Women & GirlsBARKA Seeks to Empower Women and Girls in Every Project
Studies have shown that when a man in a rural African village has money he will spend it on himself. However when a woman has money, she spends it on her family. In rural Burkina, women are the backbone of society who have their fingers on the pulse of the community. Their days are spent walking miles for water, cooking meals over an open fire, washing clothes, taking care of children, and even farming in the rainy season. From sunup until sundown, women of Burkina Faso barely get a moment’s rest, and this is not an exaggeration.
In addition, Burkina Faso is a deeply patriarchal society, where women are often treated as 2nd class citizens. Women have fewer job opportunities, receive less wages for similar work, and their rights are not always protected. For example outdated and harmful practices such as Female Genital Mutilation and Cutting (FGM/C) and Child, Early and Forced Marriage (CEFM) are outlawed by Burkina law but still widely practiced. Polygamy is also commonly practiced by some muslims, but only by men, not women. Only 1% of girls complete their education by finishing high school.
Ironically, legend has it that the nation of Burkina Faso was founded by a woman who lived over 900 years ago– the warrior-princess Yennenga who commanded her own battalion on the back a stallion. She is considered to be the mother of the Mossi people and has become a cultural icon known and admired for her strong character and independent mind. Unfortunately, these attributes seem more admired in the form of legend than in the real lives of women in Burkina Faso today!

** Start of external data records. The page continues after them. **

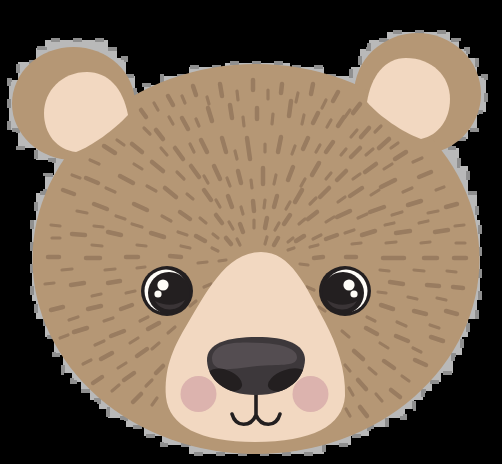
<!DOCTYPE html>
<html lang="en">
<head>
<meta charset="utf-8">
<title>Bear face</title>
<style>
:root{--ground:#000;--edge:#b9b9b9;--edge-dark:#8f8f8f;--fur:#b59775;--fur-mark:#997c60;--skin:#f2d8c1;--blush:#dcb3ae;--ink:#231f20;--nose:#3d383b;--nose-light:#544d51;--white:#fffdf8}
html,body{margin:0;background:var(--ground);overflow:hidden}
svg{display:block;width:502px;height:464px}
.edge{fill:var(--edge);stroke:var(--edge-dark);stroke-width:4;stroke-dasharray:9 13}
.fur{fill:var(--fur)}
.marks{fill:none;stroke:var(--fur-mark);stroke-linecap:round}
.marks .bold{stroke-width:4.5}
.marks .fine{stroke-width:3.2}
.skin{fill:var(--skin)}
.blush{fill:var(--blush)}
.ink{fill:var(--ink)}
.white{fill:var(--white)}
.mouth{fill:none;stroke:var(--ink);stroke-width:3.6;stroke-linecap:round;stroke-linejoin:round}
</style>
</head>
<body>
<svg viewBox="0 0 502 464" role="img" aria-label="Face of a smiling brown bear">
<defs>
<clipPath id="nose-shape"><path d="M207 361C206 343 228 337 257 337C286 337 305 344 305 360C304 378 290 395 256 395C224 395 208 379 207 361Z"/></clipPath>
<g id="eye">
<ellipse class="ink" rx="26" ry="25"/>
<circle class="white" cx="-1" r="21.5"/>
<circle class="ink" cx="2" cy="2" r="21"/>
<path d="M-12 10A17 17 0 0 0 18 9Q4 18-12 10Z" fill="#3a3436"/>
<circle class="white" cx="-4" cy="-6" r="5.6"/>
<circle class="white" cx="-9" cy="3" r="3.6"/>
</g>
</defs>

<path class="edge" shape-rendering="crispEdges" d="M9 130V80H18V62H36V48H45V40H108V49H117V58H126V76H135V94H144V85H162V76H189V67H225V63H290V67H324V76H351V67H360V49H369V40H387V32H450V40H459V49H468V58H477V76H486V112H477V130H468V139H450V148H459V166H468V193H477V220H480V300H477V319H468V337H462V355H453V373H441V382H432V391H423V400H414V409H405V418H387V427H369V436H351V445H324V454H189V445H162V436H144V427H126V418H108V409H99V400H90V391H81V382H72V373H63V355H54V337H45V319H36V301H32V220H36V193H45V175H54V160H36V148H18V130Z"/>

<g id="head">
<ellipse class="fur" cx="73.500" cy="103.500" rx="61.500" ry="56.500"/>
<ellipse class="fur" cx="417.500" cy="94" rx="63.500" ry="61"/>
<ellipse class="fur" cx="256" cy="259" rx="223.500" ry="195"/>
<path class="skin" d="M128 115C123 88 108 72 87 72C62 72 44 91 44 113C44 134 57 150 76 152C92 146 114 130 128 115Z"/>
<path class="skin" d="M367 102C371 76 385 58 406 58C432 58 450 76 450 99C450 119 439 135 421 139C402 132 379 116 367 102Z"/>
</g>

<g class="marks">
<path class="bold" d="M141 110l5 7M168 96l5 9M193 86l3 9M220 84l2 12M253 80l0 10M282 84l-1 9M313 84l-2 10M338 92l-5 9M360 104l-7 9
M156 130l7 9M182 118l6 11M208 108l4 13M230 105l2 13M257 108l0 11M291 101l-2 15M318 113l-5 10M344 117l-6 9M369 128l-8 9
M132 144l10 8M175 148l8 11M201 140l6 12M222 138l4 14M247 138l3 21M281 137l-3 15M308 138l-5 11M333 142l-7 10M360 148l-9 9M389 139l-10 9
M104 146l11 7M152 162l11 9M191 166l8 11M214 166l6 13M238 171l3 12M263 168l0 16M293 167l-5 13M319 163l-7 12M346 171l-9 9M376 164l-11 8M406 152l-11 7
M86 178l12 5M120 176l13 7M165 188l11 9M204 190l7 10M228 196l4 11M253 201l1 10M277 196l-3 11M302 190l-7 12M329 188l-9 9M362 188l-12 8M395 180l-14 7M431 172l-12 5
M63 190l11 4M94 204l13 5M134 204l13 6M180 212l10 7M216 215l6 8M240 224l3 8M267 218l-2 10M290 215l-6 9M317 212l-9 7M350 211l-13 6M384 207l-14 5M421 201l-13 4M457 204l-11 3
M72 234l13 1M108 232l13 3M151 233l13 4M196 236l9 5M226 238l5 6M278 238l-4 7M304 236l-8 5M337 235l-11 4M375 231l-13 4M410 231l-14 2M448 230l-13 2
M48 257l11 0M86 258l14 0M126 257l12 0M170 256l11 1M314 258l9-1M356 257l-10 0M383 258l21 0M424 258l13 0M454 258l12 0
M71 285l13-2M108 283l12-2M390 282l13 2M427 285l12 1M453 287l10 1
M51 310l12-3M88 309l13-3M121 309l11-4M381 305l12 4M414 311l12 3M446 311l11 3
M74 332l13-4M111 336l13-5M148 329l11-6M366 328l11 6M396 336l12 5M431 337l12 4
M101 359l11-6M137 356l10-7M354 351l9 8M384 361l10 7M415 360l11 5
M93 383l9-6M124 380l10-7M156 373l7-7M358 380l8 9M391 390l9 7M133 402l8-8M360 407l7 9"/>
<path class="fine" d="M154 103l4 7M182 96l3 7M207 97l2 7M237 91l1 9M268 90l0 9M298 93l-2 9M326 100l-4 8M350 110l-5 7
M144 128l6 6M169 117l4 7M196 119l3 7M243 117l1 9M273 114l-1 10M304 115l-2 9M331 120l-4 7M357 130l-6 7M381 126l-6 6
M117 140l7 5M161 148l6 7M190 144l4 8M235 151l2 8M265 144l0 8M295 146l-3 8M320 145l-4 7M346 149l-5 6M373 149l-7 6M398 143l-7 5
M90 160l9 4M134 164l8 5M177 172l7 7M204 176l4 7M227 178l3 8M251 180l1 8M276 175l-2 9M305 179l-4 7M331 173l-5 6M360 174l-7 5M392 164l-8 5M422 158l-9 4
M72 175l8 3M106 188l9 4M147 186l9 5M187 194l6 5M216 200l4 7M241 207l2 7M265 200l-1 8M290 202l-4 7M316 198l-6 6M345 197l-7 5M379 190l-8 5M412 188l-9 4M444 187l-8 3
M77 211l10 2M116 216l9 3M162 216l9 5M200 218l6 5M229 222l4 7M254 220l0 8M279 223l-4 7M305 219l-6 5M334 217l-8 5M367 214l-9 4M402 212l-10 3M438 211l-10 2
M51 225l9 1M94 226l9 1M132 224l10 3M178 232l9 3M213 234l5 4M237 239l3 6M267 237l-2 7M293 238l-5 4M321 235l-8 4M354 230l-9 3M394 223l-9 2M428 221l-9 2M464 225l-9 1
M52 238l8 0M92 245l10 1M137 245l9 1M181 246l9 2M212 248l6 3M288 250l6-2M310 247l8-2M352 244l9-1M386 243l10-1M421 243l9-1M456 243l9 0
M62 270l10-1M105 270l10-1M137 268l8-1M198 263l9-1M219 261l7-1M300 264l8 1M380 270l9 1M414 270l10 1M447 271l9 1
M45 284l9-1M92 296l9-2M126 293l9-2M204 287l7-3M307 287l7 3M378 292l8 1M408 297l9 2M437 298l9 2
M69 320l9-3M104 321l9-3M140 321l8-4M190 306l6-5M319 307l6 4M367 317l8 4M397 322l9 4M430 325l9 3
M60 338l8-3M95 345l9-4M130 343l8-5M168 333l7-6M342 331l7 6M380 343l8 5M413 348l8 4
M83 364l8-4M118 368l8-5M152 349l7-6M345 365l5 6M369 368l7 6M402 376l7 5M112 391l7-6M146 386l6-6M349 388l4 7M376 394l6 7M152 405l5-7M346 409l4 7"/>
</g>

<g id="muzzle">
<path class="skin" d="M261 252C225 252 205 295 185 328C172 350 164 370 166 397C169 426 200 442 255 442C312 442 343 426 345 396C346 370 337 345 325 322C305 285 291 252 261 252Z"/>
<circle class="blush" cx="198.500" cy="394" r="18"/>
<circle class="blush" cx="310.500" cy="394" r="18"/>
<path class="mouth" d="M256 394V415M232 414C236 428 251 427 256 415C261 427 276 428 280 414"/>
<g clip-path="url(#nose-shape)">
<rect x="205" y="335" width="102" height="62" fill="var(--nose)"/>
<path d="M212 358C214 341 240 342 262 343C282 344 298 349 297 358C296 367 278 364 257 366C235 368 212 375 212 358Z" fill="var(--nose-light)"/>
<ellipse class="ink" cx="225" cy="380" rx="18" ry="10" transform="rotate(22 225 380)"/>
<ellipse class="ink" cx="287" cy="380" rx="20" ry="10" transform="rotate(-20 287 380)"/>
</g>
</g>

<g id="eyes">
<use href="#eye" x="167" y="291"/>
<use href="#eye" transform="translate(345 291) scale(-1 1)"/>
</g>
</svg>
</body>
</html>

BARKA aims to strengthen women’s skills and capacities in all its projects. In fact, because we have so much faith and confidence in Burkinabè women, back in 2006 when BARKA was researching and gathering information about how to implement its first WASH project, it met with women to better understand the needs of the village. Since those early roots, BARKA has integrated women’s participation into all its projects and provided numerous opportunities for women to lead and benefit economically.
In every village where BARKA drills a well, women must make up at least 50% of the steering committee to oversee the water point and collection of funds. When BARKA developed plans for its ceramic filter social enterprise, women were chosen to make up the team of Filter Ambassadors to sell them within the community. When BARKA’s Social Art program launched and developed an original play about the management of water resources, it integrated themes of women’s empowerment to better elucidate their key role in water resource management and to inspire rural communities to enable women to lead. Most recently, BARKA’s WASH-in-Schools programming brought to light the need for improved menstrual hygiene management which gave rise to an entirely new program of menstrual, sexual and reproductive health.
BARKA seeks to build aspects of empowering women and girls into every project it implements.
“On average a woman in West Africa walks a distance of 5 KM carrying 20 liters of water each day. Time collecting water from distant locations prevents women from engaging in productive work and sometimes deepens gender disparities. Just in the last 24 hours 6000 people mostly children will have died from lack of safe drinking water and adequate sanitation.”